- GOAL OF THE EXERCISE:
Lines from the start of the data through the line containing "0; width: 540px;" must be given again exactly. Leave the others out.

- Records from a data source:
==========

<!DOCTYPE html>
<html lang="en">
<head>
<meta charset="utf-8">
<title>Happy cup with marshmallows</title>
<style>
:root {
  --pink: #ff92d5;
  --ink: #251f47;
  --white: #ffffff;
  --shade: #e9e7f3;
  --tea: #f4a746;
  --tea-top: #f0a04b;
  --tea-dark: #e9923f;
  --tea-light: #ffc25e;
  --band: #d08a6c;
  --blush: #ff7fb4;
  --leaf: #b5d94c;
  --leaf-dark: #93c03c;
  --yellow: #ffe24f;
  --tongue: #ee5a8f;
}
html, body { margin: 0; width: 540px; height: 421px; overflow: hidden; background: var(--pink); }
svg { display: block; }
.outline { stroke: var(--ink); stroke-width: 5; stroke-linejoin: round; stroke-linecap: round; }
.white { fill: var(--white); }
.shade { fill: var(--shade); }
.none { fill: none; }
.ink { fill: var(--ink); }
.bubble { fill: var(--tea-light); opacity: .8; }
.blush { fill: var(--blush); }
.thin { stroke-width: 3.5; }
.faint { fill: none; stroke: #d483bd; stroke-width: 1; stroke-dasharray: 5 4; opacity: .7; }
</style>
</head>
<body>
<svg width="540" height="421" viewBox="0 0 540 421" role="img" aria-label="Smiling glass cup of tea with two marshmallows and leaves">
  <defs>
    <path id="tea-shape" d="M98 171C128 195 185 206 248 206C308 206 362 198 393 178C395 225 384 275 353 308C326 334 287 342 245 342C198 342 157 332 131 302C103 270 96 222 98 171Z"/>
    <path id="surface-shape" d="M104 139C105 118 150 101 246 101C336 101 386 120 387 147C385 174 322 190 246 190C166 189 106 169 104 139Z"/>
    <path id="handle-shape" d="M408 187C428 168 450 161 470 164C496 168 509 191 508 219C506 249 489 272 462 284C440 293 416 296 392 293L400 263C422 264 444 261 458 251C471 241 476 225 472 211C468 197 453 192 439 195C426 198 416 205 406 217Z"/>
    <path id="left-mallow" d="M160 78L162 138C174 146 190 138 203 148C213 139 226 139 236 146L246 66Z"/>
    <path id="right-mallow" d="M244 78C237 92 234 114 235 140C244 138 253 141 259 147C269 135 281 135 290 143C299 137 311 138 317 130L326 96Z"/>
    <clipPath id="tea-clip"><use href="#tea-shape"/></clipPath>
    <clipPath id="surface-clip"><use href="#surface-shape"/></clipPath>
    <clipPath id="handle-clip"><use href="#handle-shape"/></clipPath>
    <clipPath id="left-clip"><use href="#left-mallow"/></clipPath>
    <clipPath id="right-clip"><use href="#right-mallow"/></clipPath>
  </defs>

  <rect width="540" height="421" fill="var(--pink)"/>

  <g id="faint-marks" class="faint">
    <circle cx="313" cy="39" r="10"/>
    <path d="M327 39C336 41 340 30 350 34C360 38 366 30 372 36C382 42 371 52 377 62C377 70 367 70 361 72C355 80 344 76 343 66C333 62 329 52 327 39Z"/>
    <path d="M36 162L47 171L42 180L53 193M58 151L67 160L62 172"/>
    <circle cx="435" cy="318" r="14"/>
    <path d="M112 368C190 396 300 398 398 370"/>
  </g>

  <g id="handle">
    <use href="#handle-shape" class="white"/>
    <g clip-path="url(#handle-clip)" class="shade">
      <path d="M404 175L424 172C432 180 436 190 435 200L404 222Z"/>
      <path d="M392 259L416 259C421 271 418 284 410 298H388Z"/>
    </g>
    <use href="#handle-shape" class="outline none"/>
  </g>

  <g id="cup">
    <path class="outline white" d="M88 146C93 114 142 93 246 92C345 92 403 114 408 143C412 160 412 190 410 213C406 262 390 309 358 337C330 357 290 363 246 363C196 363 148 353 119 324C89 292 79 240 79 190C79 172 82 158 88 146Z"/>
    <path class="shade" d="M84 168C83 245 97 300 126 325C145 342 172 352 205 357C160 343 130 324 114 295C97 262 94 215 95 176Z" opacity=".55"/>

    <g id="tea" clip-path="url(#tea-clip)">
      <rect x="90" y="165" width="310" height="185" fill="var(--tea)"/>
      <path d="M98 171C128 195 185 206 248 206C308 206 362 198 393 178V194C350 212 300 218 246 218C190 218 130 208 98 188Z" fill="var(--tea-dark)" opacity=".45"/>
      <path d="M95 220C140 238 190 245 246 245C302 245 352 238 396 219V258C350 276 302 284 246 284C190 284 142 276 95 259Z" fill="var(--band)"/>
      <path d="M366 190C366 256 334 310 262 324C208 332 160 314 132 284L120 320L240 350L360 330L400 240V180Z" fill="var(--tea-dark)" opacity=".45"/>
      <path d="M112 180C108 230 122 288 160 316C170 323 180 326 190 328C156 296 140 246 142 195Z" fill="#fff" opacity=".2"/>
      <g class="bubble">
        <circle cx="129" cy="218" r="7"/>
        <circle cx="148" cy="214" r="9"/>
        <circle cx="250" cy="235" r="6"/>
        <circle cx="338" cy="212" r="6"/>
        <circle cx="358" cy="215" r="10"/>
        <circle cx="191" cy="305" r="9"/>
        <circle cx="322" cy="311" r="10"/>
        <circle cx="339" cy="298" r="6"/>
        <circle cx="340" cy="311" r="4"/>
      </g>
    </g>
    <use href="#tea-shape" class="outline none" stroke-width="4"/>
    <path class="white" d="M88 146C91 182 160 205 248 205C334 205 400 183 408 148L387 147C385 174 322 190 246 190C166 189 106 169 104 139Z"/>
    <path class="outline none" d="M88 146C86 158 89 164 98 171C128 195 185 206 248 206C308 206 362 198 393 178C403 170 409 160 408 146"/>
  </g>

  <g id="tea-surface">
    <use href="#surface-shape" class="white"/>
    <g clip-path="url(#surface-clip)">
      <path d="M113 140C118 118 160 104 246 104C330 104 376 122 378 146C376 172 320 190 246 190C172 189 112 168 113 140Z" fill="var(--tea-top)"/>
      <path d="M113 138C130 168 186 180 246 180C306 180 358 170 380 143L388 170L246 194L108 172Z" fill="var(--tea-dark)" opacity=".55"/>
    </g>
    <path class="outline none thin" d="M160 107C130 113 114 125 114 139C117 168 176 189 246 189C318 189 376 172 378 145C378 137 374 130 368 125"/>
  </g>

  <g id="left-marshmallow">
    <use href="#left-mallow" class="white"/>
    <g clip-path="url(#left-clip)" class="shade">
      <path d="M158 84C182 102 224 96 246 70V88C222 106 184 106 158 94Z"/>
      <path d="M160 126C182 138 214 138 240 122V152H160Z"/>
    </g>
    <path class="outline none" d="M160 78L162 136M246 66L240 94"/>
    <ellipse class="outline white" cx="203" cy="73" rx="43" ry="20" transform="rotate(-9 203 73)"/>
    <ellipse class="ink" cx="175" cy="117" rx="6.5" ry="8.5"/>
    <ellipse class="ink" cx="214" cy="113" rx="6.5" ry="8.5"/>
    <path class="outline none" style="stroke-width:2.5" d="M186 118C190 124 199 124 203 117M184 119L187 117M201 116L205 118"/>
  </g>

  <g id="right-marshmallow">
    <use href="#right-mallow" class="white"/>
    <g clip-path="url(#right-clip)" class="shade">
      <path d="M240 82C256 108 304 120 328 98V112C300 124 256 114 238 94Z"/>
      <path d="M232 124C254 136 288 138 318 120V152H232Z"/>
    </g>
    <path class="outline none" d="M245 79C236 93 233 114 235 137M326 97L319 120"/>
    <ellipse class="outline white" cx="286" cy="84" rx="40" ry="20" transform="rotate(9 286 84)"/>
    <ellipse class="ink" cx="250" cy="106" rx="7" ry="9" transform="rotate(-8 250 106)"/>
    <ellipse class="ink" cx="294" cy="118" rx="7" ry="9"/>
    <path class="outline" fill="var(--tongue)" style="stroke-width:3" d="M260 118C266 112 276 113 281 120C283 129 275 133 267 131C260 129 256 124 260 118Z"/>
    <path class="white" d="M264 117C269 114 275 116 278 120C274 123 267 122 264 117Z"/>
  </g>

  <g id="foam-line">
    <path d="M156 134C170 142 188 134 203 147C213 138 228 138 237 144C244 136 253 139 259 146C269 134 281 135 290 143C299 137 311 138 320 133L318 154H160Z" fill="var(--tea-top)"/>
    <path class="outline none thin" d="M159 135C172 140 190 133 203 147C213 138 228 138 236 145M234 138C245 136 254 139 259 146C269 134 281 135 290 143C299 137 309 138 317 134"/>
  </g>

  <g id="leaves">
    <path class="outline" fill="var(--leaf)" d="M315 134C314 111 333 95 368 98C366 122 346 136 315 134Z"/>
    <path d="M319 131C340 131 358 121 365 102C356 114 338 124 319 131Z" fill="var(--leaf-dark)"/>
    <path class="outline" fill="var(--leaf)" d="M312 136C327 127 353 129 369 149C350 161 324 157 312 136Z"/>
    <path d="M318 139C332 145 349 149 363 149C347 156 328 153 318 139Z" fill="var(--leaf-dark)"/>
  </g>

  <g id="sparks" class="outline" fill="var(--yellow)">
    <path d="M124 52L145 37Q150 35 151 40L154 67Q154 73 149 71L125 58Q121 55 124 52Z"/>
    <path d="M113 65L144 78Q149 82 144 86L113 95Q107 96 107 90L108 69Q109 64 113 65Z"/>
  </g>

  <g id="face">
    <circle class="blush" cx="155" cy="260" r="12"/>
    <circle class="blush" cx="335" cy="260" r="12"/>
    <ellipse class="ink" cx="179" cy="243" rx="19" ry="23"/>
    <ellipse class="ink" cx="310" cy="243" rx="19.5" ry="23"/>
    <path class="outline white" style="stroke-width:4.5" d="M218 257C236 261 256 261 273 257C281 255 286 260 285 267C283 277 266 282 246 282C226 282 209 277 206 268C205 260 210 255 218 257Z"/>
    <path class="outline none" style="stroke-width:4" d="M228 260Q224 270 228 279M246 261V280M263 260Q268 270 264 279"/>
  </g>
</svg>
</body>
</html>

==========

- WRITTEN RESPONSE:
<!DOCTYPE html>
<html lang="en">
<head>
<meta charset="utf-8">
<title>Happy cup with marshmallows</title>
<style>
:root {
  --pink: #ff92d5;
  --ink: #251f47;
  --white: #ffffff;
  --shade: #e9e7f3;
  --tea: #f4a746;
  --tea-top: #f0a04b;
  --tea-dark: #e9923f;
  --tea-light: #ffc25e;
  --band: #d08a6c;
  --blush: #ff7fb4;
  --leaf: #b5d94c;
  --leaf-dark: #93c03c;
  --yellow: #ffe24f;
  --tongue: #ee5a8f;
}
html, body { margin: 0; width: 540px; height: 421px; overflow: hidden; background: var(--pink); }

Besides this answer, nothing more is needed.